We could do more, but the day is already too silly for its pants. Let’s sum up.

## Summary

First of all, you never know when you may need to draw a Valentine-style heart, and now you know how. I’ll leave the mushy text to your own discretion. I recommend “Snell-Roundhand Black” font for a nice classic look, but YMMV.

Then there’s the question of how far we go along the line from type it in and get the hell out of town, and polish it until it gleams like gold. We see that not every “improvement” really is, and maybe we see that if you try, sometimes you get what you need. In this program, pretty much any old heart will do, since we can move and scale at will. Maintaining this little app will probably not require us to change the equation nor how we represent it.
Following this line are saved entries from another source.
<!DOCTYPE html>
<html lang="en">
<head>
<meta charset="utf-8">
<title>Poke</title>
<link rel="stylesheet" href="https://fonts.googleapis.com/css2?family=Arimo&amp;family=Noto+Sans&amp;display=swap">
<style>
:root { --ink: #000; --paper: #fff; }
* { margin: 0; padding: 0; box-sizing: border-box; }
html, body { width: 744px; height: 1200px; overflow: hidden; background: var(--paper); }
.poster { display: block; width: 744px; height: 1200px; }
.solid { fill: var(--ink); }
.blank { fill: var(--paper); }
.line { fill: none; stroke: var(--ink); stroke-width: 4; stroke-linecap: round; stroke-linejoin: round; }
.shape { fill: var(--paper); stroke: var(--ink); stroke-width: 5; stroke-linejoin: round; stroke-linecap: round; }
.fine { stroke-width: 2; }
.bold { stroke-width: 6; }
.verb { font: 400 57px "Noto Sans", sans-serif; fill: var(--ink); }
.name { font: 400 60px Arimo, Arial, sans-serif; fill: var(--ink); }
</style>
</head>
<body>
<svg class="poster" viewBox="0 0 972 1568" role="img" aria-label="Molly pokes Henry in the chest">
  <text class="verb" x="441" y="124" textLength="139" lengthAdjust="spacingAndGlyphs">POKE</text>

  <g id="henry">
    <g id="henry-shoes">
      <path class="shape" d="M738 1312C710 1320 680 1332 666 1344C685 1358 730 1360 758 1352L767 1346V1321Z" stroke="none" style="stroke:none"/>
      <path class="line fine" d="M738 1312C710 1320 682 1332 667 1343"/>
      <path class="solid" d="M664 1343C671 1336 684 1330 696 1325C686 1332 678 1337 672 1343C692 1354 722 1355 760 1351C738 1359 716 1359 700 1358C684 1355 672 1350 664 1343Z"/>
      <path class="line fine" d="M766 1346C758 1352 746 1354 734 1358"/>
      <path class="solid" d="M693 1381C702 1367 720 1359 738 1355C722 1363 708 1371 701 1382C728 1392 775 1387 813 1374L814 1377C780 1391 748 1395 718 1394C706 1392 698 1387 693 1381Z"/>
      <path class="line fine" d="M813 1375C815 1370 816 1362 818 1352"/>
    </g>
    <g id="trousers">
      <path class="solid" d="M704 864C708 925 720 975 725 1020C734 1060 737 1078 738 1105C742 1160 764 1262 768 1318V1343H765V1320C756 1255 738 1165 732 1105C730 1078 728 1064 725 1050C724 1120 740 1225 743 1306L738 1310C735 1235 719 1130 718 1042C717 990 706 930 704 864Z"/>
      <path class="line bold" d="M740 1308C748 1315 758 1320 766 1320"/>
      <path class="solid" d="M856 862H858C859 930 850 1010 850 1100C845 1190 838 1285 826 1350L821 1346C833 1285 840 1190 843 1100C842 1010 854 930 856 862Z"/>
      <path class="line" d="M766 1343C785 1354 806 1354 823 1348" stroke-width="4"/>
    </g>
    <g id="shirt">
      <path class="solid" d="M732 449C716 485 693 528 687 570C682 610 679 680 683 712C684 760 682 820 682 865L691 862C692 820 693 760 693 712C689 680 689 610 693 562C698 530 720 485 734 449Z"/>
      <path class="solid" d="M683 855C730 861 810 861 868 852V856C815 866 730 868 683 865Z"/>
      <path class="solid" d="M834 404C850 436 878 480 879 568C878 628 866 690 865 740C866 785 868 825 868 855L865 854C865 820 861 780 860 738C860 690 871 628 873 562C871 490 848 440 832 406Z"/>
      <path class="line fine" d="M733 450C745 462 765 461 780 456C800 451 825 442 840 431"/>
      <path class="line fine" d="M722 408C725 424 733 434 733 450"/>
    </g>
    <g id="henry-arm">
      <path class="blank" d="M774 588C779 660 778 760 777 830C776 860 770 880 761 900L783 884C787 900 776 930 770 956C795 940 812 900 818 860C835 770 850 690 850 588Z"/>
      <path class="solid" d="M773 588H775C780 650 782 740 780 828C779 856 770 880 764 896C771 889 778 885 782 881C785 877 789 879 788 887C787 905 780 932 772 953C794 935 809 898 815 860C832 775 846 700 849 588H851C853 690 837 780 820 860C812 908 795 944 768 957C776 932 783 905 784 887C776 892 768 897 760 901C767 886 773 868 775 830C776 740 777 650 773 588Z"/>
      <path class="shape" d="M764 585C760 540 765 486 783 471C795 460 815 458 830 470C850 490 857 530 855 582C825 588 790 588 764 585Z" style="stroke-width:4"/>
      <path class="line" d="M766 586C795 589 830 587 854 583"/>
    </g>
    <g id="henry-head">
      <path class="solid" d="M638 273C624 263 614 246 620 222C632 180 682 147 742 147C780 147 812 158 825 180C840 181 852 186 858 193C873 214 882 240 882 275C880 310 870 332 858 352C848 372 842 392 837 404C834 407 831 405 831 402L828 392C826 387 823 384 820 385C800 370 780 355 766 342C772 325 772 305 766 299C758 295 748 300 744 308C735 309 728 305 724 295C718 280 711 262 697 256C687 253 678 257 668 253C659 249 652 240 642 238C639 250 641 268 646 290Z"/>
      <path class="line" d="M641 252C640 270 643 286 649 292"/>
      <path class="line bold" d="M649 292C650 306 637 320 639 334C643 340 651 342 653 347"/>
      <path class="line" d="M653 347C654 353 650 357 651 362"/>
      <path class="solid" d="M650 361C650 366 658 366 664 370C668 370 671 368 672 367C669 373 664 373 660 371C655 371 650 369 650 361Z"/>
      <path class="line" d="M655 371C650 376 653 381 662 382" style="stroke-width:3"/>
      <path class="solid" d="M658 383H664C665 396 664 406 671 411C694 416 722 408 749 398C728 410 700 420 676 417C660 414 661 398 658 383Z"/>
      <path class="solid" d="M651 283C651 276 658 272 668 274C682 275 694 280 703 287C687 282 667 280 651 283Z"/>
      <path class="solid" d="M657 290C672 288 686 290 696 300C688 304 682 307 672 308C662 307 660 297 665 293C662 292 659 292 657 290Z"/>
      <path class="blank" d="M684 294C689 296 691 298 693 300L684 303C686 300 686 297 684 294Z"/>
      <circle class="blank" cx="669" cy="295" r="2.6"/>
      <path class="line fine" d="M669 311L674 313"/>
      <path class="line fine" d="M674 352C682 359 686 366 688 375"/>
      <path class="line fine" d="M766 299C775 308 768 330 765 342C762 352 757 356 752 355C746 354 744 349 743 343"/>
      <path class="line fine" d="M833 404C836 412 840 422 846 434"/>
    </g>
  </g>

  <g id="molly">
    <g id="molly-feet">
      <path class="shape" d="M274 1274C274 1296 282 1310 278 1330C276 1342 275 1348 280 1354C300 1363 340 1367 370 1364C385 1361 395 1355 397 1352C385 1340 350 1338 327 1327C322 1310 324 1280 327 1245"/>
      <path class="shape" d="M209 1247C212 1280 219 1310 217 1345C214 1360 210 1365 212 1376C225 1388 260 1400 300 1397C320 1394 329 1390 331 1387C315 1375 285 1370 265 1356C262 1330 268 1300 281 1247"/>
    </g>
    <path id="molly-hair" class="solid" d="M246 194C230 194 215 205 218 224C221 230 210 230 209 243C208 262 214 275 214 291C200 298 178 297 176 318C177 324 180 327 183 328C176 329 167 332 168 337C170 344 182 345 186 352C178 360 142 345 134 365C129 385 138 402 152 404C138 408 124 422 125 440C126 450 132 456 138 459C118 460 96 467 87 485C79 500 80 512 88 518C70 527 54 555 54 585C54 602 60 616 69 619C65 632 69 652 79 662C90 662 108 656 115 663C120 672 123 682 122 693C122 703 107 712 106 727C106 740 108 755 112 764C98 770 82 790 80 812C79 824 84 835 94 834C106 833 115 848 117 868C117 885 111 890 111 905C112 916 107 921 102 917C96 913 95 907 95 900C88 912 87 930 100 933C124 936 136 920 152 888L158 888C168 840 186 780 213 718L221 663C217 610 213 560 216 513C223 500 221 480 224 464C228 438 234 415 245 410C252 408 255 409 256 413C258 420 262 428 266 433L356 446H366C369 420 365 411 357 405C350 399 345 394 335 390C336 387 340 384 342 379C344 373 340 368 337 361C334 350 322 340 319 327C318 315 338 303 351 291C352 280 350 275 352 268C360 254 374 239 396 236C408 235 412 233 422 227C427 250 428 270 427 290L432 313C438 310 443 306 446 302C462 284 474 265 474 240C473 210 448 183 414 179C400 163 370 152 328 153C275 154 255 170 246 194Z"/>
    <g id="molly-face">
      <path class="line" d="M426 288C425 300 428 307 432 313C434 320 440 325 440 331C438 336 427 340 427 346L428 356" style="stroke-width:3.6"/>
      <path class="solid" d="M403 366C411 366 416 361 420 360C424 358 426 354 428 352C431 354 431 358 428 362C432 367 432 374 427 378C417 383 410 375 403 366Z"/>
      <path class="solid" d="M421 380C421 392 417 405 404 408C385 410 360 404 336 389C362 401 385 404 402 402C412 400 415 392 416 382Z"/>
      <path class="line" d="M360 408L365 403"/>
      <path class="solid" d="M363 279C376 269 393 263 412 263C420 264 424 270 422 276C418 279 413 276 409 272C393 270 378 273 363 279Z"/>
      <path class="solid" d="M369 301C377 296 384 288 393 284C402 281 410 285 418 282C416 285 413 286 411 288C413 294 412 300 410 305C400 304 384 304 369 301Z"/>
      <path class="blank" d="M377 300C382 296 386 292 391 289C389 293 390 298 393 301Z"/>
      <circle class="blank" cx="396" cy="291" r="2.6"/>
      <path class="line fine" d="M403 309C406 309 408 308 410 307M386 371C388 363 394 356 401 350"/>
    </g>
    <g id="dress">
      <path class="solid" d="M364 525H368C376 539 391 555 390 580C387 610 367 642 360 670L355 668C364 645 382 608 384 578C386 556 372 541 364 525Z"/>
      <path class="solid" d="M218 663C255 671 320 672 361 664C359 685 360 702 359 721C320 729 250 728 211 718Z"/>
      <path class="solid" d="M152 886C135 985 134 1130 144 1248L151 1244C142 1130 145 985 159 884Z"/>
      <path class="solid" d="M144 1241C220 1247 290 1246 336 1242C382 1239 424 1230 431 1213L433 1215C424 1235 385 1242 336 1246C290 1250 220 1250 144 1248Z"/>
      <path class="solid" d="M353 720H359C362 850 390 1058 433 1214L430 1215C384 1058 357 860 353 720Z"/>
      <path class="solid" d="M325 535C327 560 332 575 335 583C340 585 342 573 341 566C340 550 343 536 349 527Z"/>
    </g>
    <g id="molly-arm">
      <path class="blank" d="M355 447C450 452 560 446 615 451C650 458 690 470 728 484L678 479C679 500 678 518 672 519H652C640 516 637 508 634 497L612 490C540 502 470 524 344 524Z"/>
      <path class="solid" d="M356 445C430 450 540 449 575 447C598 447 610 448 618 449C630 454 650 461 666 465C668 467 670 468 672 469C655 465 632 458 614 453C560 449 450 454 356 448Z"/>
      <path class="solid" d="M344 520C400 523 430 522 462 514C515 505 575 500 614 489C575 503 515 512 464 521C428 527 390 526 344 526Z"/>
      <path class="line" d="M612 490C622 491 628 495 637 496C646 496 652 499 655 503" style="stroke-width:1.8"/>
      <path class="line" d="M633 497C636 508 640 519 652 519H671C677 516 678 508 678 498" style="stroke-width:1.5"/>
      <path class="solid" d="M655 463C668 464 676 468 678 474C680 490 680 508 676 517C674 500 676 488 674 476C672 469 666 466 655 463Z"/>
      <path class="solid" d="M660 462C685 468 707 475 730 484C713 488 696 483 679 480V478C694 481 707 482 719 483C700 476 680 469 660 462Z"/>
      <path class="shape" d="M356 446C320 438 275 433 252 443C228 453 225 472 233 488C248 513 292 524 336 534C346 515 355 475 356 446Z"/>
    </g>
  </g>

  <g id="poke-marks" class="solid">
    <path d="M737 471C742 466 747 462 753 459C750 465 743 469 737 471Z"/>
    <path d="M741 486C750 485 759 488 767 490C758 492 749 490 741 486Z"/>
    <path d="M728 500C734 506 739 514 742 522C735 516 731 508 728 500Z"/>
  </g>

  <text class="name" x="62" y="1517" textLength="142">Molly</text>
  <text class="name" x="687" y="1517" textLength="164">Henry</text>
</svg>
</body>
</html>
But in general, we’ll be back, using and editing our code again and again. So if we can make it a bit less ad hoc, a bit more clear, every time we pass through, it’ll pay off in faster development with less confusion.

Should you do as I do? I don’t do “should”. I’m not here to tell you how to be a programmer or software engineer or big macho craftsman. I’m here to show you what I do, and what happens when I do it. What I do works for me and makes my day-to-day, hour-to-hour programming more enjoyable and less of a slog. Would that happen to you? I don’t know. It might. Would it be worth it to you? I don’t know. It might.

1. “Clear on inspection” is math talk for “it is possible to figure this out, probably”.

2. Thought, though, rough, through. Get it?